On Saturday, June 1, 2019, Fairmount Park Conservancy hosted 43 attendees on a bus tour of New York City’s most innovative and interesting play spaces. Members included Kathryn Ott Lovell, Commissioner of Philadelphia Parks & Recreation, and staff including recreation center leaders and Stewardship Team staff, Rebuild Project User staff, Philadelphia Recreation Advisory board members, members of the commission on Parks & Recreation, and invested community members from recreation centers around Philadelphia.
With the once-in-a-lifetime investment of Rebuild coming to Philadelphia’s parks, recreation centers, and libraries, we wanted to seize this unique moment to inspire those who will be involved in the creation of the next generation of play spaces in our city.
Our tour was curated and led by internationally renowned play expert and researcher Meghan Talarowski, founder and director of Studio Ludo. Talarowski led the group to five sites: Washington Square Park Playground, Chelsea Waterside Playground, Hecksher Playground, 110th St. Playground, and Brooklyn Bridge Pier 6 Playground.
Studio Ludo designed an NYC Play Tour Guide that asked participants to reflect critically about the space and record their thoughts. For each park, they were asked to give an overall rating and answer, “What’s working/unique?” and “What’s not working?” They were also asked to reflect on their top three takeaways. Some lessons learned included:

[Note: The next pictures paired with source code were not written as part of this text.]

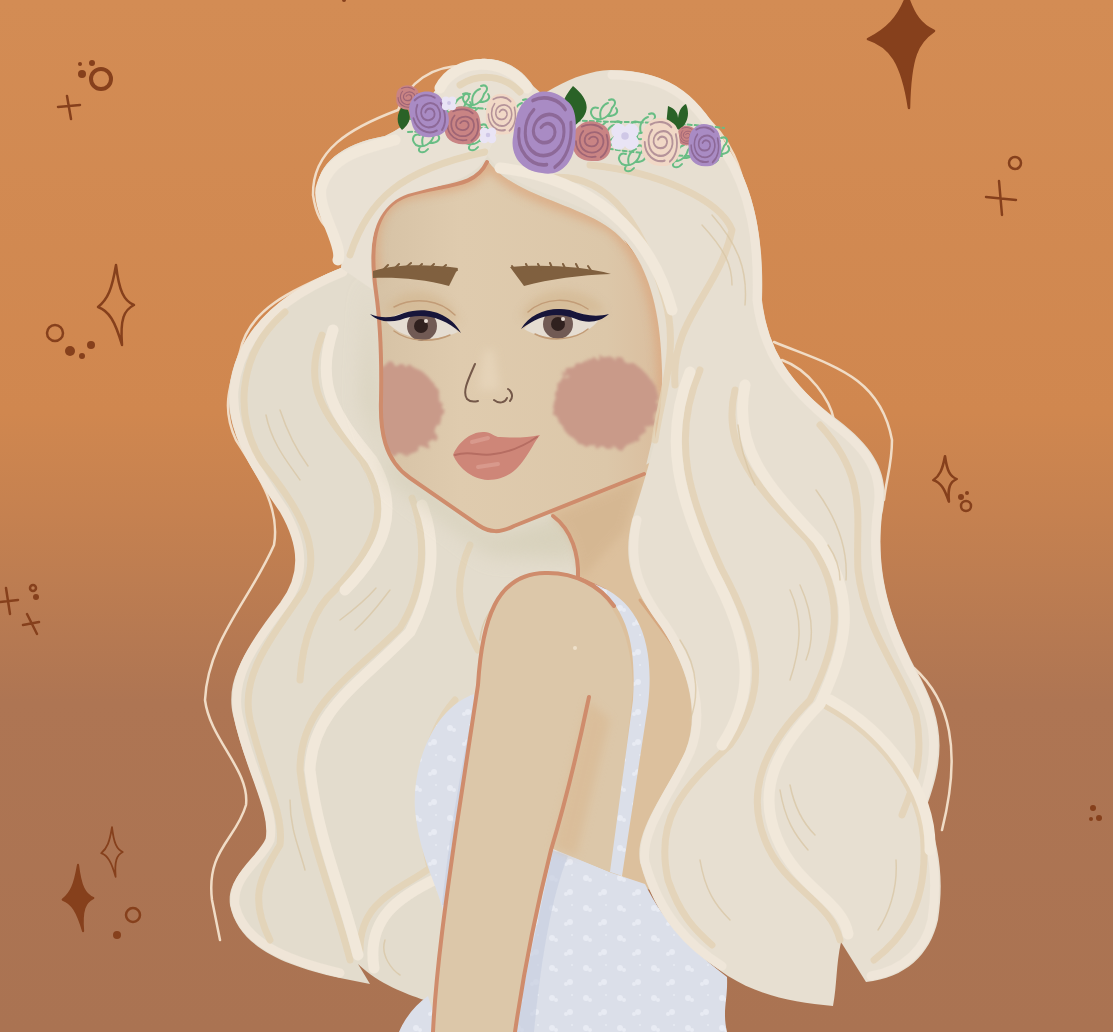
<!DOCTYPE html>
<html lang="en">
<head>
<meta charset="utf-8">
<title>Girl with a flower crown</title>
<style>
:root{--hair:#e7dfd1;--hair-edge:#efe5d7;--hair-light:#f1e8da;--hair-gold:#e4d3b4;--skin:#dcc7a9;--skin-line:#cf8c6c;--dress:#dbdfe9;--ink:#17153a;--brown:#86401c;--lilac:#a98bc4;--rose:#c98484;--cream:#f1d8c6;--leaf:#2a6227;--sprig:#68bd84}
html,body{margin:0;overflow:hidden}
svg{display:block;width:1113px;height:1032px}
.line{fill:none;stroke-linecap:round;stroke-linejoin:round}
.wisp{stroke:#f0dcc6;stroke-width:2.5}
.skin-line{stroke:var(--skin-line);stroke-width:4}
.gold{stroke:var(--hair-gold);stroke-width:7;opacity:.8}
.light{stroke:var(--hair-light);stroke-width:11}
.fine{stroke:#d9c6a4;stroke-width:1.5;opacity:.75}
.doodle{stroke:var(--brown);stroke-width:2.5}
</style>
</head>
<body>
<svg viewBox="0 0 1113 1032" role="img" aria-label="Girl with long pale wavy hair, a flower crown and a white dress, looking over her shoulder">
<defs>
<linearGradient id="sky" x1="0" y1="0" x2="0" y2="1">
<stop offset="0" stop-color="#d38c54"/><stop offset=".4" stop-color="#d0874f"/><stop offset=".5" stop-color="#c58150"/><stop offset=".68" stop-color="#ae7553"/><stop offset="1" stop-color="#aa7352"/>
</linearGradient>
<linearGradient id="face-tone" x1="0" y1="0" x2="1" y2="0">
<stop offset="0" stop-color="#d6c2a5"/><stop offset=".3" stop-color="#dfcbae"/><stop offset=".8" stop-color="#dcc7a9"/><stop offset="1" stop-color="#dabd9d"/>
</linearGradient>
<filter id="soft" x="-30%" y="-30%" width="160%" height="160%"><feGaussianBlur stdDeviation="4"/></filter>
<filter id="haze" x="-40%" y="-40%" width="180%" height="180%"><feGaussianBlur stdDeviation="10"/></filter>
<filter id="brushed" x="-20%" y="-20%" width="140%" height="140%"><feTurbulence type="fractalNoise" baseFrequency=".12" numOctaves="2" seed="4"/><feDisplacementMap in="SourceGraphic" scale="12"/><feGaussianBlur stdDeviation="1.6"/></filter>
<pattern id="dress-print" width="34" height="30" patternUnits="userSpaceOnUse">
<rect width="34" height="30" fill="#dbdfe9"/>
<g fill="#e8ebf3"><circle cx="8" cy="8" r="3"/><circle cx="12" cy="10" r="2"/><circle cx="26" cy="22" r="3"/><circle cx="22" cy="24" r="2"/><circle cx="28" cy="5" r="1"/></g>
</pattern>
<path id="face-shape" d="M375 290C368 235 378 205 408 195C445 184 475 188 487 160C510 192 560 200 600 222C650 250 668 320 664 390L644 474L514 526C500 533 490 533 478 525L410 478C384 460 380 430 381 400C382 350 380 320 375 290Z"/>
<clipPath id="face-clip"><use href="#face-shape"/></clipPath>
<path id="right-hair" d="M487 155C500 120 560 72 610 70C672 70 700 98 728 148C755 190 764 240 762 300C768 350 790 385 838 420C880 452 890 480 882 515C876 570 888 615 915 668C945 720 946 755 926 808C940 850 944 880 938 920C930 955 905 978 866 982L841 942C836 965 837 985 833 1006C795 1003 760 996 728 976C690 950 655 920 640 862C634 830 668 790 685 752C700 715 690 670 660 625C632 588 622 560 632 520C648 470 664 420 662 370C660 290 640 240 590 212C550 192 510 188 487 155Z"/>
<g id="rose">
<path fill="currentColor" d="M-18-22C-8-32 8-28 14-24C24-20 25-8 26 4C26 20 14 27 2 26C-14 27-27 18-26 4C-26-8-26-16-18-22Z"/>
<path class="line" stroke="#6b3f63" stroke-opacity=".45" stroke-width="2.5" d="M-4-4C0-10 9-7 8 0C6 8-8 8-10-1C-11-13 6-18 14-8C20 6 8 17-5 14C-18 10-20-6-12-15M-22-1C-22 14-8 23 5 20M20-10C24 4 20 15 12 21M-14-21C-4-26 8-24 14-18"/>
</g>
<g id="blossom" fill="#e9e4f5"><circle cx="-5" cy="-4" r="6"/><circle cx="5" cy="-4" r="6"/><circle cx="-5" cy="5" r="6"/><circle cx="5" cy="5" r="6"/><circle r="3" fill="#cfc7e6"/></g>
<path id="sprig" class="line" stroke="#68bd84" stroke-width="2" d="M-12 6C-4 10 4 4 6-4M-12 6C-18 0-14-6-8-4M-5 7C-8-2-2-8 2-9M6-4C12-10 8-14 3-12M2 4C10 4 13 0 10-4M-8 8C-12 14-4 15 0 10"/>
<path id="star" d="M0-40C3-14 8-4 18 0C8 5 4 14 6 40C-1 16-7 6-18 2C-8-6-4-16 0-40Z"/>
</defs>

<rect id="background" width="1113" height="1032" fill="url(#sky)"/>

<g id="sparkles" class="line doodle">
<path fill="#86401c" d="M907-5C914 16 921 25 934 31C918 42 910 55 909 108C902 62 890 46 868 39C886 30 899 18 907-5Z"/>
<use href="#star" x="116" y="305"/>
<use href="#star" transform="translate(945 479) scale(.65 .57)" stroke-width="4"/>
<use href="#star" transform="translate(112 852) scale(.6 .62)" stroke-width="3"/>
<use href="#star" transform="translate(78 898) scale(.85 .83)" fill="#86401c"/>
<path d="M58 107L80 105M67 96L71 119M986 197L1016 200M999 181L1002 215M0 602L18 600M6 588L10 614M23 625L39 622M27 614L37 634"/>
<circle cx="101" cy="79" r="10" stroke-width="4"/><circle cx="55" cy="333" r="8"/><circle cx="1015" cy="163" r="6"/><circle cx="966" cy="506" r="5"/><circle cx="133" cy="915" r="7"/><circle cx="33" cy="588" r="3"/>
<g fill="#86401c" stroke="none"><circle cx="82" cy="74" r="4"/><circle cx="80" cy="64" r="2"/><circle cx="92" cy="63" r="3"/><circle cx="70" cy="351" r="5"/><circle cx="82" cy="356" r="3"/><circle cx="91" cy="345" r="4"/><circle cx="961" cy="497" r="3"/><circle cx="967" cy="493" r="2"/><circle cx="117" cy="935" r="4"/><circle cx="36" cy="597" r="3"/><circle cx="1093" cy="808" r="3"/><circle cx="1091" cy="819" r="2"/><circle cx="1099" cy="818" r="3"/><circle cx="344" cy="0" r="2"/></g>
</g>

<g id="loose-wisps" class="line wisp">
<path d="M470 66C430 64 408 84 398 110C350 128 312 150 313 195C316 215 322 225 332 232"/>
<path d="M345 268C290 290 248 310 240 352C228 390 222 410 236 440C262 480 280 510 274 545C250 600 208 640 205 700C210 740 250 770 246 805C236 840 206 850 212 900L220 940"/>
<path d="M774 342C830 365 880 375 892 440C892 465 886 480 884 500M782 360C810 370 830 400 834 420M914 668C950 700 962 750 942 830M700 112C735 140 742 175 748 200"/>
</g>

<g id="back-hair">
<path fill="#e3dccd" d="M533 86C510 50 460 50 440 84C425 105 410 125 385 136C330 146 308 175 321 208C332 235 345 250 341 268C285 290 235 330 229 390C226 430 248 465 280 510C300 545 302 575 280 605C245 650 225 680 233 715C245 770 272 810 266 840C258 860 226 875 230 905C238 945 280 965 340 978L370 984L358 964C380 985 405 993 424 1000L450 1032L540 950L640 860L660 300Z"/>
<path class="line" stroke="#efe5d7" stroke-width="9" d="M343 272C288 294 240 330 234 390C231 430 253 465 284 510C304 545 306 575 284 605C249 650 231 680 238 715C249 770 276 810 270 840C262 860 232 875 235 905C243 942 285 960 340 973"/>
<g class="line gold"><path d="M285 312C235 355 235 420 262 462C295 505 325 545 304 590C270 640 240 675 250 720C265 780 284 815 280 845C258 880 250 900 270 940M322 335C300 390 330 420 362 460C395 510 372 550 335 590C310 612 302 650 300 680M412 498C428 540 424 590 400 628C350 678 300 705 300 770C308 840 332 890 350 960M470 545C450 590 462 620 478 650M455 700C415 745 418 820 430 868C400 890 360 900 360 950"/></g>
<g class="line light"><path d="M333 330C313 390 340 420 372 460C402 510 384 550 345 590M422 505C438 545 432 590 410 632C360 684 312 710 310 770C318 840 342 890 358 955M438 878C400 896 366 918 374 968"/></g>
<g class="line fine"><path d="M266 415C272 445 290 465 300 480M280 410C290 440 300 455 308 466M355 630C372 615 382 600 390 590M340 620C360 605 370 595 376 588M290 800C290 830 300 850 305 870M385 940C380 955 392 970 400 975M352 180C345 200 350 225 358 235M500 600C490 610 482 620 480 640"/></g>
<path filter="url(#haze)" fill="#d2ccb4" opacity=".65" d="M368 280L384 450L492 536L575 510L578 560L490 555L390 480L362 400Z"/>
</g>

<g id="shoulder-and-back">
<path fill="#dcc09d" d="M550 514L655 460L640 560L700 660L695 750L645 830L655 892L553 850L570 700L580 585C580 550 568 528 550 514Z"/>
<path filter="url(#soft)" fill="#d2b28c" opacity=".6" d="M552 516L640 478L625 530L580 580C578 550 570 530 552 516Z"/>
<path class="line skin-line" stroke-width="3" d="M553 516C572 530 579 555 578 578L604 590"/>
<path class="line" stroke="#d6a77f" stroke-width="3" d="M640 600C670 640 690 665 696 690"/>
</g>

<g id="dress">
<path fill="url(#dress-print)" d="M474 694C430 710 412 770 415 810C420 860 438 885 444 915L470 915ZM428 996C415 1005 405 1018 399 1032H440ZM553 848L612 873L645 884C665 925 695 952 727 977C728 1000 722 1010 727 1032H512Z"/>
<path fill="#c9d0e2" opacity=".7" d="M470 725C455 800 448 850 442 905L454 905ZM553 850L568 856C550 900 540 970 534 1032H514Z"/>
</g>

<g id="arm">
<path fill="var(--skin)" d="M433 1032C436 970 446 900 456 830L478 685C482 620 496 574 545 573C600 572 633 620 633 690L612 873L553 849C538 910 525 970 515 1032Z"/>
<path filter="url(#soft)" fill="#d9b891" opacity=".6" d="M588 700L610 720L576 856L553 848Z"/>
<path fill="url(#dress-print)" d="M594 584C640 600 655 645 648 705L622 876L610 872L633 700C636 650 630 610 594 584Z"/>
<path class="line skin-line" d="M433 1032C436 970 446 900 456 830L478 685C482 620 496 574 545 573C575 572 600 586 614 606"/>
<path class="line skin-line" stroke-width="3" d="M589 697C578 750 566 800 551 850C536 910 524 970 515 1032"/>
<circle cx="575" cy="648" r="2" fill="#eee0ca"/>
</g>

<g id="face">
<use href="#face-shape" fill="url(#face-tone)"/>
<g clip-path="url(#face-clip)">
<path class="line" filter="url(#soft)" stroke="#dba981" stroke-width="14" opacity=".75" d="M374 270C368 225 380 200 410 193C450 184 478 186 487 160C510 192 570 205 610 225C650 255 664 320 664 390"/>
<g filter="url(#brushed)" fill="#c99a89"><ellipse cx="397" cy="410" rx="45" ry="46"/><ellipse cx="606" cy="403" rx="52" ry="46"/></g>
<path filter="url(#soft)" fill="#d2b68f" opacity=".6" d="M384 312C400 282 445 285 460 322ZM520 318C535 280 590 285 606 312Z"/>
</g>
<path class="line skin-line" d="M376 292C368 235 378 205 408 195C445 184 475 188 487 162M376 292C380 320 382 350 381 400C380 430 384 460 410 478L478 525C490 533 500 533 514 526L644 474"/>
<g id="brows" fill="#80603f">
<path d="M373 271C400 263 430 265 458 268L449 286C425 279 395 277 373 278ZM510 267C540 264 585 266 611 274C580 275 550 279 524 286Z"/>
<path class="line" stroke="#80603f" stroke-width="2" d="M382 271L388 265M393 270L399 264M404 269L411 263M416 270L422 264M428 270L434 264M439 271L446 265M448 274L457 270M516 272L512 266M529 271L526 264M541 270L538 264M553 270L550 263M566 270L563 264M579 270L576 264M592 272L588 266"/>
</g>
<g id="eyes">
<path fill="#e5ddd2" d="M386 321C405 306 440 308 458 332C435 343 402 341 386 321ZM524 329C540 309 575 306 598 321C582 341 545 342 524 329Z"/>
<g fill="#715a54"><circle cx="422" cy="326" r="15"/><circle cx="558" cy="324" r="15"/></g>
<g fill="#30211f"><circle cx="421" cy="326" r="7"/><circle cx="558" cy="324" r="7"/></g>
<g fill="#e9ded6"><circle cx="426" cy="321" r="2"/><circle cx="563" cy="319" r="2"/></g>
<path fill="var(--ink)" d="M370 314C382 319 393 318 404 313C430 305 452 316 461 333C442 316 420 312 400 320C388 323 377 321 370 314ZM521 329C530 313 550 306 570 310C585 316 597 317 609 314C600 322 588 324 576 319C556 311 540 315 521 329Z"/>
<path class="line" stroke="#c29c77" stroke-width="1.5" d="M394 307C415 296 440 300 455 315M528 312C545 297 570 297 588 309M394 331C410 343 435 342 450 335M535 334C550 342 575 340 588 329"/>
</g>
<path id="nose" class="line" stroke="#745849" stroke-width="2" d="M475 364C468 380 462 392 467 399C470 402 474 402 478 401M494 400C499 404 505 403 507 398M508 389C513 392 513 398 510 401"/>
<path filter="url(#soft)" fill="#e8d7bd" opacity=".7" d="M484 350L494 350L500 390L478 390Z"/>
<g id="mouth">
<path fill="#ce8678" d="M453 455C458 443 470 432 483 432C490 431 494 437 500 437C512 438 526 438 540 435C528 450 520 480 488 480C470 479 458 466 453 455Z"/>
<path class="line" stroke="#b66d62" stroke-width="2" d="M455 455C470 450 480 457 494 454C510 452 524 446 537 437"/>
<path class="line" stroke="#dda194" stroke-width="4" opacity=".7" d="M472 442L488 438M478 467L498 464"/>
</g>
</g>

<g id="front-hair">
<path fill="#e9e1d4" d="M533 86C510 50 460 50 440 84C425 105 410 125 385 136C330 146 308 175 321 208C332 235 345 250 341 268L373 290C366 240 376 205 408 194C445 184 475 180 489 153L560 110Z"/>
<path class="line light" d="M440 88C455 58 505 55 527 88M338 260C344 245 314 205 322 185C332 155 365 148 395 140"/>
<path class="line gold" stroke-width="4" d="M350 255C368 200 400 170 485 152M460 85C480 72 505 76 520 92"/>
<use href="#right-hair" fill="#e7dfd1"/>
<path class="line" stroke="#efe6d9" stroke-width="9" d="M612 75C672 75 698 102 724 150C751 192 759 240 757 300C763 350 785 385 834 424C874 454 884 480 877 515C871 570 883 615 910 670C939 720 940 755 920 808C934 850 938 880 932 920C926 948 905 970 871 976M722 966C690 946 660 916 645 862C640 830 673 790 690 752C705 715 695 670 665 625C637 588 628 560 637 520"/>
<g class="line gold"><path d="M548 178C610 170 645 230 665 300C680 350 660 400 655 440M590 165C660 172 720 200 732 230C720 290 670 320 675 385M735 390C720 450 760 490 808 540C850 600 835 650 810 700C765 745 745 790 765 840C785 890 830 900 840 940M700 370C670 440 690 500 722 570C760 640 770 690 730 745C680 790 655 820 668 880C680 915 695 930 712 945M820 425C870 480 855 520 858 570C865 630 900 670 916 715C925 760 912 790 902 815M826 706C880 735 925 790 924 850C925 910 900 940 874 960"/></g>
<g class="line light"><path d="M745 385C732 450 770 488 818 540C860 600 845 650 820 704C775 750 757 790 777 838C797 888 842 900 848 934M690 372C662 440 680 500 712 570C750 640 758 690 722 745M830 700C885 730 932 790 930 850M500 168C590 178 650 230 672 310"/></g>
<g class="line fine"><path d="M712 215C738 245 748 270 745 305M702 225C725 250 732 265 732 285M738 425C740 450 748 470 755 485M816 490C838 520 848 550 846 580M828 545C838 560 840 570 840 580M790 590C804 620 800 650 790 680M800 585C816 620 812 645 806 660M680 640C700 670 698 700 690 720M780 790C785 820 795 835 808 850M790 785C795 810 805 825 815 835M700 860C705 890 715 905 730 920M896 860C898 890 888 915 878 930"/></g>
</g>

<g id="flower-crown">
<path class="line" stroke="#68bd84" stroke-width="2" stroke-dasharray="4 3" d="M404 122C450 100 480 108 520 114C580 126 640 118 724 128M408 132C460 130 490 124 530 132C580 146 650 158 722 156"/>
<g id="sprigs"><use href="#sprig" x="428" y="139"/><use href="#sprig" x="478" y="98"/><use href="#sprig" x="460" y="106"/><use href="#sprig" x="520" y="112"/><use href="#sprig" x="606" y="112"/><use href="#sprig" x="612" y="134"/><use href="#sprig" x="634" y="158"/><use href="#sprig" x="646" y="126"/><use href="#sprig" x="682" y="154"/><use href="#sprig" x="718" y="150"/><use href="#sprig" x="478" y="137"/></g>
<g fill="#2a6227"><path d="M573 86C590 100 592 113 574 126C558 118 558 104 573 86ZM668 106C676 109 678 114 678 118C679 110 682 106 686 104C690 114 688 122 680 130L666 126ZM404 104C412 114 412 122 402 130C395 122 397 112 404 104Z"/></g>
<g color="#c98484"><use href="#rose" transform="translate(408 98) scale(.45)"/><use href="#rose" transform="translate(463 126) scale(.7)"/><use href="#rose" transform="translate(592 142) scale(.73)"/><use href="#rose" transform="translate(687 136) scale(.36)"/></g>
<g color="#f1d8c6"><use href="#rose" transform="translate(502 115) scale(.62 .75)"/><use href="#rose" transform="translate(661 143) scale(.74 .88)"/></g>
<g color="#a98bc4"><use href="#rose" transform="translate(429 115) rotate(-15) scale(.72 .85)"/><use href="#rose" transform="translate(545 134) rotate(8) scale(1.2 1.5)"/><use href="#rose" transform="translate(705 146) scale(.63 .78)"/></g>
<use href="#blossom" transform="translate(449 103) scale(.65)"/><use href="#blossom" transform="translate(488 135) scale(.75)"/><use href="#blossom" transform="translate(625 136) scale(1.25)"/>
</g>
</svg>
</body>
</html>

1. Nature can be an important design tool: “Nature is a consistent element in these parks,” one visitor noted, used in creative ways to act as sound barriers and create zones in each space for different kinds of play. Another participant noted that each site used topography to its advantage. “In Philadelphia, everything is flat. Here, the height created different spaces to play.”
2. Design play spaces for all ages. Active parent engagement was evident at most parks. The parks had interesting and challenging landscapes that required parents to pay attention at all times. The environment was set up to create a comfortable experience for both parents and their children. Think plenty of shaded areas, benches, and concessions.
3. Create signage that is clear and concise–and welcoming. “The signage was very appealing overall,” one participant noted. “Signs gave clear, concise information using photos and gentle language – not ‘NO!'”
4. Consider alternatives to chain-link fences to enclose public spaces. “Chelsea Waterside Park had interesting fencing that was transparent and durable,” noted one member. There are other fencing materials to consider that can provide a more welcoming environment at a public space than chain-link fences.
Following the tour, participants were energized, inspired, and ready to take these new concepts home to their sites. Participants said, “Philly is ready to level up!” and expressed an interest in experimenting with new safety surfaces, water play elements, and climbing structures. They also enjoyed the valuable opportunity to spend the day with play connectors from all over the city, many of whom they will work with throughout the Rebuild process.
“It’s time to introduce something new to Philadelphia,” participants said after the tour. “Some things might feel risky, but it is time to explore and try new things. It is time to reexamine things we have said no to in the past.”